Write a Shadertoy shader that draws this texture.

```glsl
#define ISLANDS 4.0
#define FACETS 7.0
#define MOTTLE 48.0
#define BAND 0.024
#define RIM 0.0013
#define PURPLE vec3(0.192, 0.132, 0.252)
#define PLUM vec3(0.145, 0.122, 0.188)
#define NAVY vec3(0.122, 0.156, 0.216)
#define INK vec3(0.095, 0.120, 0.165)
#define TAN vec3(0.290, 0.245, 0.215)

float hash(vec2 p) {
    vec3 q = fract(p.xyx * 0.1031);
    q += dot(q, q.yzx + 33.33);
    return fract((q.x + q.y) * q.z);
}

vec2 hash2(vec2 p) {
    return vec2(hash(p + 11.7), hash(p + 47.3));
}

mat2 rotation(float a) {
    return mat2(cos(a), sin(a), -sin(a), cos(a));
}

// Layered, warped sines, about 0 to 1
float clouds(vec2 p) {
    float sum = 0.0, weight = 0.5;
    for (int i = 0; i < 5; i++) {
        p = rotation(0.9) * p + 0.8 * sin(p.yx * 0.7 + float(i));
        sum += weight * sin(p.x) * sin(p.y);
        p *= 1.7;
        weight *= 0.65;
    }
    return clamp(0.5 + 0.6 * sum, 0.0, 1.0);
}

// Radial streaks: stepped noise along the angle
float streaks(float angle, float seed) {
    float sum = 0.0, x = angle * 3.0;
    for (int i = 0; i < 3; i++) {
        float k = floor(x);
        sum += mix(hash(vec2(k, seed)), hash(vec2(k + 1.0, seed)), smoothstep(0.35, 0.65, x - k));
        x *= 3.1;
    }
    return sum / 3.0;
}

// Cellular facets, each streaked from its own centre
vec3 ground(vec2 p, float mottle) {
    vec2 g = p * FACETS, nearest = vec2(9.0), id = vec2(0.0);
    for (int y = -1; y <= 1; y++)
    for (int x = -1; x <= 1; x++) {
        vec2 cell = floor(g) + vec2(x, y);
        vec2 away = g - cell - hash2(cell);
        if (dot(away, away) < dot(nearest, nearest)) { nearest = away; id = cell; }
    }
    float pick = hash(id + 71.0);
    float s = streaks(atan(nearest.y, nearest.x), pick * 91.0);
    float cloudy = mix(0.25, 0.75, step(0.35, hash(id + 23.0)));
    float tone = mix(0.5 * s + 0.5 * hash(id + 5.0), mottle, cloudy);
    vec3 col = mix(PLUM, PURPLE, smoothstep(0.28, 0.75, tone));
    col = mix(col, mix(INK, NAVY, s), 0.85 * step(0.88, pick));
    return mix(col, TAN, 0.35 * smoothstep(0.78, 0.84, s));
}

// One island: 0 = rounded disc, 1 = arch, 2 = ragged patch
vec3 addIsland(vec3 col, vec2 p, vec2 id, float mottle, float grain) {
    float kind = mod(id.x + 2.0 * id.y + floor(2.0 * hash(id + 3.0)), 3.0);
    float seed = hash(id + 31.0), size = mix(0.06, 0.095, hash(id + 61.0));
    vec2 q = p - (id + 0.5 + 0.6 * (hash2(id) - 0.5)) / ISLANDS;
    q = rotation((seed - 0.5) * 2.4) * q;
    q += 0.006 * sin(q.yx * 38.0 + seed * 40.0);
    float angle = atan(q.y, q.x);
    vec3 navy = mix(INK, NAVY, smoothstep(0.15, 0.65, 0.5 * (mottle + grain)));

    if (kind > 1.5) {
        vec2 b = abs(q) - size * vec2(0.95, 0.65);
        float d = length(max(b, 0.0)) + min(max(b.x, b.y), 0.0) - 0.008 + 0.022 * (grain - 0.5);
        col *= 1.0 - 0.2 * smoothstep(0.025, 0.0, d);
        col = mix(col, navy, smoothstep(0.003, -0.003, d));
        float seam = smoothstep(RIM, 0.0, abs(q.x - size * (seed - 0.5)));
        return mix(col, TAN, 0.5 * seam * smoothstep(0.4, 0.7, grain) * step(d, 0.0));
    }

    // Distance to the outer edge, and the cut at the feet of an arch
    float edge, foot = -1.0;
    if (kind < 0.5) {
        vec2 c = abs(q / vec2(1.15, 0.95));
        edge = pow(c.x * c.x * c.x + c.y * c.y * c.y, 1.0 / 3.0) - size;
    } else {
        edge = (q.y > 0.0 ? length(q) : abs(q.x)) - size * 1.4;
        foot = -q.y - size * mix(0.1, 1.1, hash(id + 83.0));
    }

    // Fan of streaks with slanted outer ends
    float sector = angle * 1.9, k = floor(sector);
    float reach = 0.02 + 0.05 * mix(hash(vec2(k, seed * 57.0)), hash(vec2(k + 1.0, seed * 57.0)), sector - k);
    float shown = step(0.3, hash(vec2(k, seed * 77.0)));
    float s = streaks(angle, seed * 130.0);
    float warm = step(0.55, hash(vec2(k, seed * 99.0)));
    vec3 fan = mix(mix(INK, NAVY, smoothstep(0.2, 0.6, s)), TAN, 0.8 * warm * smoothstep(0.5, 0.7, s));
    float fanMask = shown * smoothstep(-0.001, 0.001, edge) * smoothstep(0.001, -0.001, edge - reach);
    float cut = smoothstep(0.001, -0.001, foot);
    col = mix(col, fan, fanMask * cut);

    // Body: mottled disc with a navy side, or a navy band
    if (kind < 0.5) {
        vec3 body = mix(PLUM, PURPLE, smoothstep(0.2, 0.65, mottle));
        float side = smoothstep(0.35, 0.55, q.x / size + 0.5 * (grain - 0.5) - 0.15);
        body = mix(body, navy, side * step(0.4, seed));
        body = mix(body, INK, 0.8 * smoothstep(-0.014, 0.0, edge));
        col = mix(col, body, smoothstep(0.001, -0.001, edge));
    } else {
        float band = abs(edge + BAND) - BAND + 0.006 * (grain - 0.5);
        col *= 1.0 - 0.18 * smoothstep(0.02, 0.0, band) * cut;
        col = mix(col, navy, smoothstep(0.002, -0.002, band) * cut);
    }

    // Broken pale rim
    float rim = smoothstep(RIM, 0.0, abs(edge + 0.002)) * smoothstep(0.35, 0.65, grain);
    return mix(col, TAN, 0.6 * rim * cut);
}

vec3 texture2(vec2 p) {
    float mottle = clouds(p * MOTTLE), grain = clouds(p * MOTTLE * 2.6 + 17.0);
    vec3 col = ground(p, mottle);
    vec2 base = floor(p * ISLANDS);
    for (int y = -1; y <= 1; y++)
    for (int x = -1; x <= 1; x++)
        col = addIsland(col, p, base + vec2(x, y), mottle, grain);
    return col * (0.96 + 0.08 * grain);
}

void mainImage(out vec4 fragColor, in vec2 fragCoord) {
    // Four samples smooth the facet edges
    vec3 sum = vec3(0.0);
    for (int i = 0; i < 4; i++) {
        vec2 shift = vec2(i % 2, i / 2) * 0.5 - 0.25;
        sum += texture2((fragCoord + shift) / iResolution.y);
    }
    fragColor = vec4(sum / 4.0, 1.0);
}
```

PROBLEM TO WORK ON: Search the preceding listing for the word "kind" and pull out every line that holds it.

YOUR SOLUTION:
    float kind = mod(id.x + 2.0 * id.y + floor(2.0 * hash(id + 3.0)), 3.0);
    if (kind > 1.5) {
    if (kind < 0.5) {
    if (kind < 0.5) {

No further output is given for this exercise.